Work item: Every line that contains the word "deep" should be copied from the records below.

*** Dataset records ***

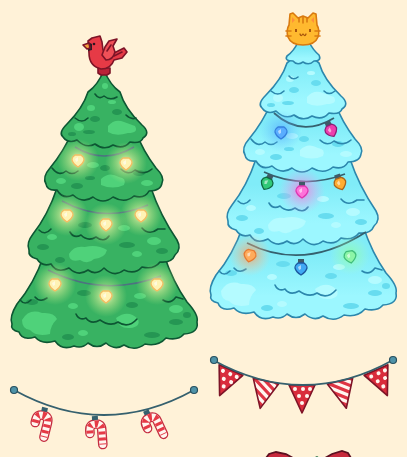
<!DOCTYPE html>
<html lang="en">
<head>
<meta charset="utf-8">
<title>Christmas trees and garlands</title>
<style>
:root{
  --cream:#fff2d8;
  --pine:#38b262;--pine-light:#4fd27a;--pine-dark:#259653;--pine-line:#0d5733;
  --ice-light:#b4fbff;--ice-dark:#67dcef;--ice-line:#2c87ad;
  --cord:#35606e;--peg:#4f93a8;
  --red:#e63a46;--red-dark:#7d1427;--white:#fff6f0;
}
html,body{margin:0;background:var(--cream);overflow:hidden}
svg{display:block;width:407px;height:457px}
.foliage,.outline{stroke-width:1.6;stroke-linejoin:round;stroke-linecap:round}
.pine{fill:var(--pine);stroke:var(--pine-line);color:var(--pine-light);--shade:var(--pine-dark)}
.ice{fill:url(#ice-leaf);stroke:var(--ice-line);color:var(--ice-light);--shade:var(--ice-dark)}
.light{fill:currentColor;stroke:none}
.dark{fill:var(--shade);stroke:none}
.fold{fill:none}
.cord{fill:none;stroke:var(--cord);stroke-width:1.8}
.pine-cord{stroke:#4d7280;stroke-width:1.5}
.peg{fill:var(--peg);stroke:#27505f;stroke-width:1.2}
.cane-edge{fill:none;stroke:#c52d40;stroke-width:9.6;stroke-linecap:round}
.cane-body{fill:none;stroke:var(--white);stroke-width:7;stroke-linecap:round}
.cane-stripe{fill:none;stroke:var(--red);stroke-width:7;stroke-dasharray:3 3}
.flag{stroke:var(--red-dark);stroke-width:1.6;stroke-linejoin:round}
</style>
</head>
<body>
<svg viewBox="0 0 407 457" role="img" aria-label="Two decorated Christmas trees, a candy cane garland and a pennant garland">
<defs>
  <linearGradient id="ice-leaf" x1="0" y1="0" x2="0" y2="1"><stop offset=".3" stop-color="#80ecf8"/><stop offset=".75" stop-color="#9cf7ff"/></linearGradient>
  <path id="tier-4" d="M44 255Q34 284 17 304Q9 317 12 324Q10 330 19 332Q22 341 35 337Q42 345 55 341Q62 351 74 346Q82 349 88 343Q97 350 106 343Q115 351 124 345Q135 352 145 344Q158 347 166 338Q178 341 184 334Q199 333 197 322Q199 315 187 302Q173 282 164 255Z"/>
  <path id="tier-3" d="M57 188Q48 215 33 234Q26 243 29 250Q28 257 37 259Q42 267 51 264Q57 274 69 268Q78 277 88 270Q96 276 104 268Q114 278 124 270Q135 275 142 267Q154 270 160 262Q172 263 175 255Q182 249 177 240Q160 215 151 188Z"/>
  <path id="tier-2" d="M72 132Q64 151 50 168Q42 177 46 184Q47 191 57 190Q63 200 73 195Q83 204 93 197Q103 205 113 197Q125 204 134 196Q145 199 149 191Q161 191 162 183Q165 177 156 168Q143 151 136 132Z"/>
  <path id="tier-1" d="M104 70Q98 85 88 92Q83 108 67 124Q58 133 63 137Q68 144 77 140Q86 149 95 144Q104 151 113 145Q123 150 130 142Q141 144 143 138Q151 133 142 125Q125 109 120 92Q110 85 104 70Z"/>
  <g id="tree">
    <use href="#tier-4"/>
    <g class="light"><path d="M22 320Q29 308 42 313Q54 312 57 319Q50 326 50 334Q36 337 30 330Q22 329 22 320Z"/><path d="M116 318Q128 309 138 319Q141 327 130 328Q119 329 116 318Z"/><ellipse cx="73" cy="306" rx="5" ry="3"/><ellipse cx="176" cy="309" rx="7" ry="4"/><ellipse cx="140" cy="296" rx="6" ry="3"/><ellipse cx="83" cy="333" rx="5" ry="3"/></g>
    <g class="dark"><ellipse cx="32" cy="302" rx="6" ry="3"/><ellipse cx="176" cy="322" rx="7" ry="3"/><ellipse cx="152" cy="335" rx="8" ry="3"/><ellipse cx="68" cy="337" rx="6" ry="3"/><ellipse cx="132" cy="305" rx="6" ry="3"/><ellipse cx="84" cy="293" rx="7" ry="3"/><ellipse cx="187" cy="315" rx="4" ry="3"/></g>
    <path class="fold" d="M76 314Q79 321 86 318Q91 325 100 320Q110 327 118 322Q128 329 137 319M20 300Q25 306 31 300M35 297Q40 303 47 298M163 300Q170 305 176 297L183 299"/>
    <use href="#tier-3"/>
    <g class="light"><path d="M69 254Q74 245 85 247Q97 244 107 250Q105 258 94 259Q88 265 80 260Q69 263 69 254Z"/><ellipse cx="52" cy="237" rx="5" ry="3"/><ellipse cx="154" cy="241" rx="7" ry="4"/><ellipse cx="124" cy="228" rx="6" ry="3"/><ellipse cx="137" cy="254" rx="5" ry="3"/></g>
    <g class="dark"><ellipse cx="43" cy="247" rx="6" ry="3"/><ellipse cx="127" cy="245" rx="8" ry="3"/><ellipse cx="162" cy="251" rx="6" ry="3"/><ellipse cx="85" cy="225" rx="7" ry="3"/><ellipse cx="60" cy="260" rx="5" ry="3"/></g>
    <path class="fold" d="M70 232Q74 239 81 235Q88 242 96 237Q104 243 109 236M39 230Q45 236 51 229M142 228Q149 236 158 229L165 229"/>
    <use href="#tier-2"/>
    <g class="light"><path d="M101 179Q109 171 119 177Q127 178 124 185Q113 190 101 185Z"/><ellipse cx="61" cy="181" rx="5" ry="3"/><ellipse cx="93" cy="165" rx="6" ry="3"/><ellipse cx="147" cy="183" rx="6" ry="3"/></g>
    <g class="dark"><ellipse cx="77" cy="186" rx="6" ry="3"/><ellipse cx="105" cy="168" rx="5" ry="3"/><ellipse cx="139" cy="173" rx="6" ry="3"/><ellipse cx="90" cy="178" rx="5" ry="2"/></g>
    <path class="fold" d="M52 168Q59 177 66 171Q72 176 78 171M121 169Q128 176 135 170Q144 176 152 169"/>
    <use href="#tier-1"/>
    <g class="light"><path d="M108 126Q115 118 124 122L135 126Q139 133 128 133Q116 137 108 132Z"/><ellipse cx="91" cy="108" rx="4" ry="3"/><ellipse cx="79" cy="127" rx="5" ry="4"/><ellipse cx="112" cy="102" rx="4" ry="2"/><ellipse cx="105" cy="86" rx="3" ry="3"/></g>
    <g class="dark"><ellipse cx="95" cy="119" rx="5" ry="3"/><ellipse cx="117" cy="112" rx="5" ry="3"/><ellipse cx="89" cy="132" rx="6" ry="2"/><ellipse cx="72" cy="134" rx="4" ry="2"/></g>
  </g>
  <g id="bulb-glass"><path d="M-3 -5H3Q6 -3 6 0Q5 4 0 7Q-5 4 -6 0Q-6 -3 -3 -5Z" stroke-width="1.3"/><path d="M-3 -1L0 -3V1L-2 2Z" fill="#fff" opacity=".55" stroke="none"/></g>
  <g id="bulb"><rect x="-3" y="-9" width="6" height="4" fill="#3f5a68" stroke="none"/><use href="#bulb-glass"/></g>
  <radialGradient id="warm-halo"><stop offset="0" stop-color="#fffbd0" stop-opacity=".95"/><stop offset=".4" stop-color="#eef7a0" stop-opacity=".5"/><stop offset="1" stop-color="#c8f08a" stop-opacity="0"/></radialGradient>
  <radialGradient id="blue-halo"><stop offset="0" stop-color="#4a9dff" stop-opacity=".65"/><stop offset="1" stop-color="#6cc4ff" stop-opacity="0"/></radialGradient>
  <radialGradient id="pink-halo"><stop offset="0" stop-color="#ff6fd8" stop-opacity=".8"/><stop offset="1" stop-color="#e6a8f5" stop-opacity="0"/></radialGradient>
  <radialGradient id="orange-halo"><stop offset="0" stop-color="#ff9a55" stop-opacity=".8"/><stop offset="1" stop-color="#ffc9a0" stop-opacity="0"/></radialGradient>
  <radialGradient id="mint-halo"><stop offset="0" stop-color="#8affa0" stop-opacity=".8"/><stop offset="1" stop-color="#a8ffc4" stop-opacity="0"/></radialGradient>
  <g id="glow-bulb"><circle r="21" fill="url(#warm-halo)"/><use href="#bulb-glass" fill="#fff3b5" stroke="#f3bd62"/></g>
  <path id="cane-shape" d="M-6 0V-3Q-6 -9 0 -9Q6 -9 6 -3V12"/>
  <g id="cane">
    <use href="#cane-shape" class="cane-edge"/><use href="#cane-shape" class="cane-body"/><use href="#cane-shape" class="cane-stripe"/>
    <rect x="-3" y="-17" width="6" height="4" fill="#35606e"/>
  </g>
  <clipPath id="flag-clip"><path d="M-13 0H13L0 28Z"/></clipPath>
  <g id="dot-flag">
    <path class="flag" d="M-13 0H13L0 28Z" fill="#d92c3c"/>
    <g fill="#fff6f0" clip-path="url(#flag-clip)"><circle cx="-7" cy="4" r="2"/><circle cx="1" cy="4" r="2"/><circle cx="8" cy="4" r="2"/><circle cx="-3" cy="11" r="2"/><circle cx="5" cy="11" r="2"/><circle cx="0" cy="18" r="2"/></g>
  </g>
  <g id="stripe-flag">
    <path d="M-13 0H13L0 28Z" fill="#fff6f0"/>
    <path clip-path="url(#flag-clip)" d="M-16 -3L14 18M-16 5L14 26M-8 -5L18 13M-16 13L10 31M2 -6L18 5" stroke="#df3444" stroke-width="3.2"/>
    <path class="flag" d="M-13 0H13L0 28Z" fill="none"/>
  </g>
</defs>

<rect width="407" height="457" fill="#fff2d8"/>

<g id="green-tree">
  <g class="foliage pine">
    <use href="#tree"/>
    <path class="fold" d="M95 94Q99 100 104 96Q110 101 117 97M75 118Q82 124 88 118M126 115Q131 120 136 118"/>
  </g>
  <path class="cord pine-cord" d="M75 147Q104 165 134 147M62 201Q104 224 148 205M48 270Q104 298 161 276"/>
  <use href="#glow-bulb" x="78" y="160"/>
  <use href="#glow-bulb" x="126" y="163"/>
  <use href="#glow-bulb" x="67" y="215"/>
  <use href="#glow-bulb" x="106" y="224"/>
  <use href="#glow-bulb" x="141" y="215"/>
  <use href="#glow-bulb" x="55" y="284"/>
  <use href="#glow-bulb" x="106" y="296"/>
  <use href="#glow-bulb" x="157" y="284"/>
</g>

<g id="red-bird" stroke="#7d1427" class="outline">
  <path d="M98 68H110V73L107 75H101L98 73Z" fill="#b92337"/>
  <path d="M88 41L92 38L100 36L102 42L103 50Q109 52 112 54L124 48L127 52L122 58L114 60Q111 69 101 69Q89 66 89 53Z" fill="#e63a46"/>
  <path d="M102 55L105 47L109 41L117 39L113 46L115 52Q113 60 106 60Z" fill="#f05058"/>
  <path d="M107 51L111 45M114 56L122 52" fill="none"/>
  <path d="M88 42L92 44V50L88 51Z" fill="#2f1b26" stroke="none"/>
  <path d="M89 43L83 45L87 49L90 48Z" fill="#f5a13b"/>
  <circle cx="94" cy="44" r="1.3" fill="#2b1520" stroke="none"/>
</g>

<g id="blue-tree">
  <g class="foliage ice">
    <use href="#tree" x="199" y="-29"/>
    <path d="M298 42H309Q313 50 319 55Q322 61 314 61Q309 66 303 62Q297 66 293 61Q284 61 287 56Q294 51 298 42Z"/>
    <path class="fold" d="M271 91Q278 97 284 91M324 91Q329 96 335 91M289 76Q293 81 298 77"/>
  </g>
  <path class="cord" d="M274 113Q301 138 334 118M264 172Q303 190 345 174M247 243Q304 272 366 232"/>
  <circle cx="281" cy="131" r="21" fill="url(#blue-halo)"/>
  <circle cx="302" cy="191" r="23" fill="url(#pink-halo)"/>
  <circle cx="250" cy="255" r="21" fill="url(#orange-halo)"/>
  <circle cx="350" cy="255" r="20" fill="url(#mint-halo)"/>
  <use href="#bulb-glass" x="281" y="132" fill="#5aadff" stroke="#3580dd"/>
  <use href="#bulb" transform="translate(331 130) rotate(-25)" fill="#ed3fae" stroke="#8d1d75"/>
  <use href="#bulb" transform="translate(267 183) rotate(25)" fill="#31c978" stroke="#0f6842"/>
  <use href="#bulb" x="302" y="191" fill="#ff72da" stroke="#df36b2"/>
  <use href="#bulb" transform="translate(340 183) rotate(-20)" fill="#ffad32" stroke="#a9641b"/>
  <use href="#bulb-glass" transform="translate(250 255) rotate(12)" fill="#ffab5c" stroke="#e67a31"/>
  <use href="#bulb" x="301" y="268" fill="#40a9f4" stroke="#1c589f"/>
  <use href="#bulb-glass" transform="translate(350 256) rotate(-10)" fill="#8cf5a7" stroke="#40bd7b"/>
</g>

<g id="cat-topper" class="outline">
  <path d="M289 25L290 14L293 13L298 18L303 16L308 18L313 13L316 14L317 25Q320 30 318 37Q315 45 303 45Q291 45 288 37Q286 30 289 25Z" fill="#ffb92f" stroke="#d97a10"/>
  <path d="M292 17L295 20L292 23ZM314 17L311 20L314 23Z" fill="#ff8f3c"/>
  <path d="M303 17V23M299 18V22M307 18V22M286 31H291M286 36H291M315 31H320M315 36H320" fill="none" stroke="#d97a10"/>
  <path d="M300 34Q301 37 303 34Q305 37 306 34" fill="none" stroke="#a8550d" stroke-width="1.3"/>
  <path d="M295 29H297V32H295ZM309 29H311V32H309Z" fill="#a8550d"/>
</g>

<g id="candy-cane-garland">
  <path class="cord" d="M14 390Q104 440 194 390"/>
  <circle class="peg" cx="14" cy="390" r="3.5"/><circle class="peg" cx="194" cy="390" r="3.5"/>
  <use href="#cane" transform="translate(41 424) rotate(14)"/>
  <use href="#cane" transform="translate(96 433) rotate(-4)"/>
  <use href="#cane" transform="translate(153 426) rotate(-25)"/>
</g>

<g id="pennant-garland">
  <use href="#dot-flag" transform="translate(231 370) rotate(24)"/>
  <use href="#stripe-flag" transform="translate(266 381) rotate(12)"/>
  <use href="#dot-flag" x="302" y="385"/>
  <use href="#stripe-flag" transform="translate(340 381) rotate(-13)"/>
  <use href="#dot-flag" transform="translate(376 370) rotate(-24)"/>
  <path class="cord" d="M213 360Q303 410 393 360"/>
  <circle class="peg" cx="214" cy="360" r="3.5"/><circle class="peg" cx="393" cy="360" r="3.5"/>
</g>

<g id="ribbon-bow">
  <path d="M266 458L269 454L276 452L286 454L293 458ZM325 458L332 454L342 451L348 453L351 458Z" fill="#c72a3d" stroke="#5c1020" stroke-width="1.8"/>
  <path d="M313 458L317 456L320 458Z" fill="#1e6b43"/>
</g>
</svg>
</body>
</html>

*** End of Dataset records ***
*** Dataset records ***

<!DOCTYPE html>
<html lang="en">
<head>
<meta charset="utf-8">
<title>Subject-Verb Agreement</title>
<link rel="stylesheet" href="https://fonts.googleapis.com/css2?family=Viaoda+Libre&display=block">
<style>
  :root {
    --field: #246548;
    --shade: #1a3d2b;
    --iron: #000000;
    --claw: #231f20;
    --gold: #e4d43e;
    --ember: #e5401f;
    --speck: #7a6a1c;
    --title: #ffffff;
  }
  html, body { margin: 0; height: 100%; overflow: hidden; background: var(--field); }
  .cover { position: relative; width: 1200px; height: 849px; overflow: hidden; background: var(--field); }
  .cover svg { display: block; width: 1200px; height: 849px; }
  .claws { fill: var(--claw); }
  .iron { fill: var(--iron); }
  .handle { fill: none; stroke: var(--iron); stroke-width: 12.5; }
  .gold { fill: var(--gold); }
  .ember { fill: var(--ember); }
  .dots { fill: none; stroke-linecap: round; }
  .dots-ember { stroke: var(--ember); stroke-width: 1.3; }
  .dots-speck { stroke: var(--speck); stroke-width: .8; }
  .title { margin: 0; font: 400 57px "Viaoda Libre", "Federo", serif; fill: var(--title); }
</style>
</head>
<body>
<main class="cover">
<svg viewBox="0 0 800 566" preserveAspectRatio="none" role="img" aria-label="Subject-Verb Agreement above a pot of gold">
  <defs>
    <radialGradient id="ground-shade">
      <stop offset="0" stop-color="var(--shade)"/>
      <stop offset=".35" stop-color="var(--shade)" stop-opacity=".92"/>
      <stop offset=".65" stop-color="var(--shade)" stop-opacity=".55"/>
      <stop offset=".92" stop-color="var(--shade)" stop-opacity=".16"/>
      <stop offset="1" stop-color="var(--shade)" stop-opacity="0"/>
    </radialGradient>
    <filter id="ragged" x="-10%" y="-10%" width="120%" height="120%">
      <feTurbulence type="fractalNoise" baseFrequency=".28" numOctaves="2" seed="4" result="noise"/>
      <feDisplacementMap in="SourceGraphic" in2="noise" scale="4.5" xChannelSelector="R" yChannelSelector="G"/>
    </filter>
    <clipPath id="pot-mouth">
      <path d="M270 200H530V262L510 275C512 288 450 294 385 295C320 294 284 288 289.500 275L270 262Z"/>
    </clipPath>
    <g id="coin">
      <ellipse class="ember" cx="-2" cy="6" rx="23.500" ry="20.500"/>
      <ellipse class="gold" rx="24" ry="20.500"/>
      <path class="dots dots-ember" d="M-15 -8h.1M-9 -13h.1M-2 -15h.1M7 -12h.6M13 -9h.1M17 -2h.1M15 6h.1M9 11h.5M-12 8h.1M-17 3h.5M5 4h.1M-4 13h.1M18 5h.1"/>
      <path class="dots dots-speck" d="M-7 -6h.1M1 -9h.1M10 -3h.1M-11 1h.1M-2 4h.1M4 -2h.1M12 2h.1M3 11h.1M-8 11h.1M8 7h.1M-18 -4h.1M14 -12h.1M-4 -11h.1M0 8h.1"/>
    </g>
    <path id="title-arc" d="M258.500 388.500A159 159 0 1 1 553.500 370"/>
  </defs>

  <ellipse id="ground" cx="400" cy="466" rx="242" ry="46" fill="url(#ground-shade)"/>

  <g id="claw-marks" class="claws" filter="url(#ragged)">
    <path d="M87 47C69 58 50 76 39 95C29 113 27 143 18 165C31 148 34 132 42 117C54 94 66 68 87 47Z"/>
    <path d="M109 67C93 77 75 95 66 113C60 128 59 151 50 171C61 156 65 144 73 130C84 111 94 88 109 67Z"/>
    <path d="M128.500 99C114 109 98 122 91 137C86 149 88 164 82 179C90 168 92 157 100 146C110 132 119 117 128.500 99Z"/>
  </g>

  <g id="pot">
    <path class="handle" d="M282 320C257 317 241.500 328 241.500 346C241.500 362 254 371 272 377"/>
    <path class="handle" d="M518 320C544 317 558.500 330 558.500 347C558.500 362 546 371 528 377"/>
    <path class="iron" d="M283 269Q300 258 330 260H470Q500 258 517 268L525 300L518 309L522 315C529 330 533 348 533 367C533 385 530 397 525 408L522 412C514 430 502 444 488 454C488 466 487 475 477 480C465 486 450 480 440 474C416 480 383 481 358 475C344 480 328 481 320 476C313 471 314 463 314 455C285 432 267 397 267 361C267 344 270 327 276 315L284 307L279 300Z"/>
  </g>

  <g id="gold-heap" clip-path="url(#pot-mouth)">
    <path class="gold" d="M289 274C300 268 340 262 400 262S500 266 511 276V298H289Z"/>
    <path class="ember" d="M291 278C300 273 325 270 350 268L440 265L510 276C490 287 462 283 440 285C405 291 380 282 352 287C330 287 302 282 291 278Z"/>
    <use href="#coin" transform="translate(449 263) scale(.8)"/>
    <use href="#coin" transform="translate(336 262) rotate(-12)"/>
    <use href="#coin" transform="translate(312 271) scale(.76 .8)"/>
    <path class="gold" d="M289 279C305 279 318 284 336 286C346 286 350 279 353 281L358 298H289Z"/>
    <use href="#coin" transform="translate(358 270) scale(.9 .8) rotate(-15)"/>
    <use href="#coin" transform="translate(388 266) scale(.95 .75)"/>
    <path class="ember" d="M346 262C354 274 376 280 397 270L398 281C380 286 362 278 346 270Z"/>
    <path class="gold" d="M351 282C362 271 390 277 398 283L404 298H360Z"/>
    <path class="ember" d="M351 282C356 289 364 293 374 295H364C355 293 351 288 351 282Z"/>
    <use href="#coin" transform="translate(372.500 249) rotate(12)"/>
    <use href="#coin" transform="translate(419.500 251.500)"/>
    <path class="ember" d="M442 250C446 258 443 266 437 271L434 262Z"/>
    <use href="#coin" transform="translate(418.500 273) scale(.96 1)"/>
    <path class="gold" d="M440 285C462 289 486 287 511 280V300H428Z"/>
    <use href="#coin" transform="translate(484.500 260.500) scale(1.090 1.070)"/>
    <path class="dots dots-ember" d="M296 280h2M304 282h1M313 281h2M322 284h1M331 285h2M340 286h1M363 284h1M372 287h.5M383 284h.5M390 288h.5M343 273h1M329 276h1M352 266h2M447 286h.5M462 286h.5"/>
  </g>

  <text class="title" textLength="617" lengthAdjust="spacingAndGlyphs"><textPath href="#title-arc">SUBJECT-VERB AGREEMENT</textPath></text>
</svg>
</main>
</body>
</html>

*** End of Dataset records ***
*** Dataset records ***

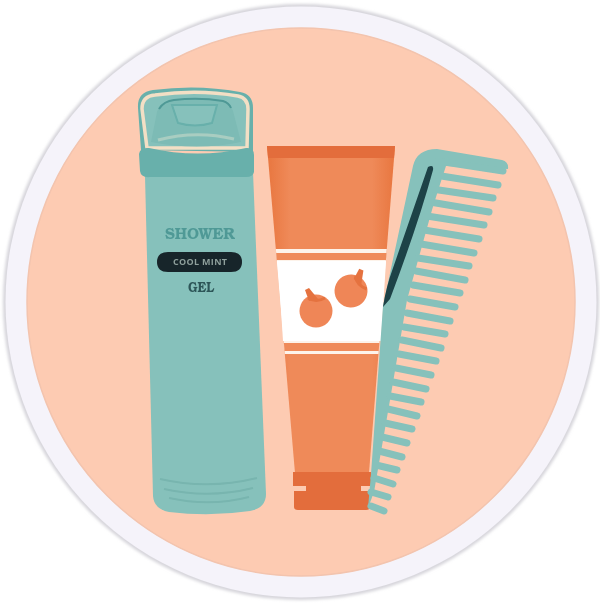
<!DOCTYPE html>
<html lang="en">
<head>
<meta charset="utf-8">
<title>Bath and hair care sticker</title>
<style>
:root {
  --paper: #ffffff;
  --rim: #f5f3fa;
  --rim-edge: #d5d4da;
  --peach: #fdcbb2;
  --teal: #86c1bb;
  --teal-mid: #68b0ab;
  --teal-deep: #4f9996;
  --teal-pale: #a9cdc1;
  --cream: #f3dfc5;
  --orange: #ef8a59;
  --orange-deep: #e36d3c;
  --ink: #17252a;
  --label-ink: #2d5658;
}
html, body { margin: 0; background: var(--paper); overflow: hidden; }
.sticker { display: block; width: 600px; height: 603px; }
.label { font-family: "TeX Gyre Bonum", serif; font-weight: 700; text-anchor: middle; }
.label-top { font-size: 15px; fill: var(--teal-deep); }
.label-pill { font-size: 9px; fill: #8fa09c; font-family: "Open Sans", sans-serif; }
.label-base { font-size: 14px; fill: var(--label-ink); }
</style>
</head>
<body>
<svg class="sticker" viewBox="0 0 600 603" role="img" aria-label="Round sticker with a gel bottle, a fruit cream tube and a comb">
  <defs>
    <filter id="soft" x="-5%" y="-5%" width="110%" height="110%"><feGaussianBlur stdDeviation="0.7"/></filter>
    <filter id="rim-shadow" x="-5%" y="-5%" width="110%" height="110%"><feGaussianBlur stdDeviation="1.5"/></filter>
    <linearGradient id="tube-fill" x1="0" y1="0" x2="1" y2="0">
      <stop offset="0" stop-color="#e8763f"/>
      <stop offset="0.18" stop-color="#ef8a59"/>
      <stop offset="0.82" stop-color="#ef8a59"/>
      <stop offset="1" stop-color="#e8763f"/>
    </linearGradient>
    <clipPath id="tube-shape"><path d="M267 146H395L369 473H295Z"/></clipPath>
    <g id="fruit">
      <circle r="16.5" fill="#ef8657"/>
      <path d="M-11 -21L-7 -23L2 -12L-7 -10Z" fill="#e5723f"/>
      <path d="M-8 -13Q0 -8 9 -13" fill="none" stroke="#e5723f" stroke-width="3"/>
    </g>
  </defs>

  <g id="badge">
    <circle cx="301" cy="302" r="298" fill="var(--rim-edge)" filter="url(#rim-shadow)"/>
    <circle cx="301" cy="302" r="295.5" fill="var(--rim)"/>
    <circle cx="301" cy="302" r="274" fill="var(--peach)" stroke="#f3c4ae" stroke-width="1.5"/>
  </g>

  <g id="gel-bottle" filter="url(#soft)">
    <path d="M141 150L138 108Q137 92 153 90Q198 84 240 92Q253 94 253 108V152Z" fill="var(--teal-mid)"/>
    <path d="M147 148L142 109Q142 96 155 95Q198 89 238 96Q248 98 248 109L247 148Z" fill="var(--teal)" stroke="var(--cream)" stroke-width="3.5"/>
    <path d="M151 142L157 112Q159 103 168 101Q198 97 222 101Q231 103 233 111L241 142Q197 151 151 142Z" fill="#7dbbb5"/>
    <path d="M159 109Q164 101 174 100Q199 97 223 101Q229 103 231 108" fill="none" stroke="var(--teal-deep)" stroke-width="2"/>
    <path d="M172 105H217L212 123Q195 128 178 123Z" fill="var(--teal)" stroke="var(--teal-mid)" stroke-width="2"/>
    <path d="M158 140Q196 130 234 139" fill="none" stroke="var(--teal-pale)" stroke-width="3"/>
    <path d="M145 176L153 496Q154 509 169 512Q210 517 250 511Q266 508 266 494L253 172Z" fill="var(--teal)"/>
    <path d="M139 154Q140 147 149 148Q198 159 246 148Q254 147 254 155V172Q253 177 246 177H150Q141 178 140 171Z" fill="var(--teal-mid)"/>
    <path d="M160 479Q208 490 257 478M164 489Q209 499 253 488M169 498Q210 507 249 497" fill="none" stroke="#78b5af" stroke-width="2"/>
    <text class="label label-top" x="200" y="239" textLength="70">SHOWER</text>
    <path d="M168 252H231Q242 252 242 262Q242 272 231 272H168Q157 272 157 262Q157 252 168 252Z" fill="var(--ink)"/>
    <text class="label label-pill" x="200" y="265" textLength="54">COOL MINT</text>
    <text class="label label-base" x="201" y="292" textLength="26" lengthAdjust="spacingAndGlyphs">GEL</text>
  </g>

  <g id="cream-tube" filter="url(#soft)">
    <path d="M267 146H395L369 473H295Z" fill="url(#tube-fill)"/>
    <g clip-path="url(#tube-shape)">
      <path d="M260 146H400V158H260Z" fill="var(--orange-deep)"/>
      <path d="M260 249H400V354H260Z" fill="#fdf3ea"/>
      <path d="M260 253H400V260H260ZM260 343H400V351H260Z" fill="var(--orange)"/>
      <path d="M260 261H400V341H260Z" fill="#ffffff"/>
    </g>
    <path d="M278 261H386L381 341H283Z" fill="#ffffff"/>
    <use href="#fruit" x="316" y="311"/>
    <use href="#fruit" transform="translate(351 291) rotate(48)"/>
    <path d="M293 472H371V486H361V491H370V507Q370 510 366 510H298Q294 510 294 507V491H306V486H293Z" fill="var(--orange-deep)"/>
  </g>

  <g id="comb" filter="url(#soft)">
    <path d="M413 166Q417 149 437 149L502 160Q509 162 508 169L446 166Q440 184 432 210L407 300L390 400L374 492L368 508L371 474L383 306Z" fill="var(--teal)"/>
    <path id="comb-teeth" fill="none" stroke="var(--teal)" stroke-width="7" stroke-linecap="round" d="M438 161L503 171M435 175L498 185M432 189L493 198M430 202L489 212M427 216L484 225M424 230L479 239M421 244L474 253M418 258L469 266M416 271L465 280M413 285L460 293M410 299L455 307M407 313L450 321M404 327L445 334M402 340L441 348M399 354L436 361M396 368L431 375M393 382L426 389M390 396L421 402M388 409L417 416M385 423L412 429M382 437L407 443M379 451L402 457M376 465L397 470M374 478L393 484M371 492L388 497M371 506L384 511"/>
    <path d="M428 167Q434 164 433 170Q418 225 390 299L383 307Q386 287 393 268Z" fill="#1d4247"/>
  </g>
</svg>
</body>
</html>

*** End of Dataset records ***

Solution to this exercise:
  --teal-deep: #4f9996;
  --orange-deep: #e36d3c;
.label-top { font-size: 15px; fill: var(--teal-deep); }
    <path d="M159 109Q164 101 174 100Q199 97 223 101Q229 103 231 108" fill="none" stroke="var(--teal-deep)" stroke-width="2"/>
      <path d="M260 146H400V158H260Z" fill="var(--orange-deep)"/>
    <path d="M293 472H371V486H361V491H370V507Q370 510 366 510H298Q294 510 294 507V491H306V486H293Z" fill="var(--orange-deep)"/>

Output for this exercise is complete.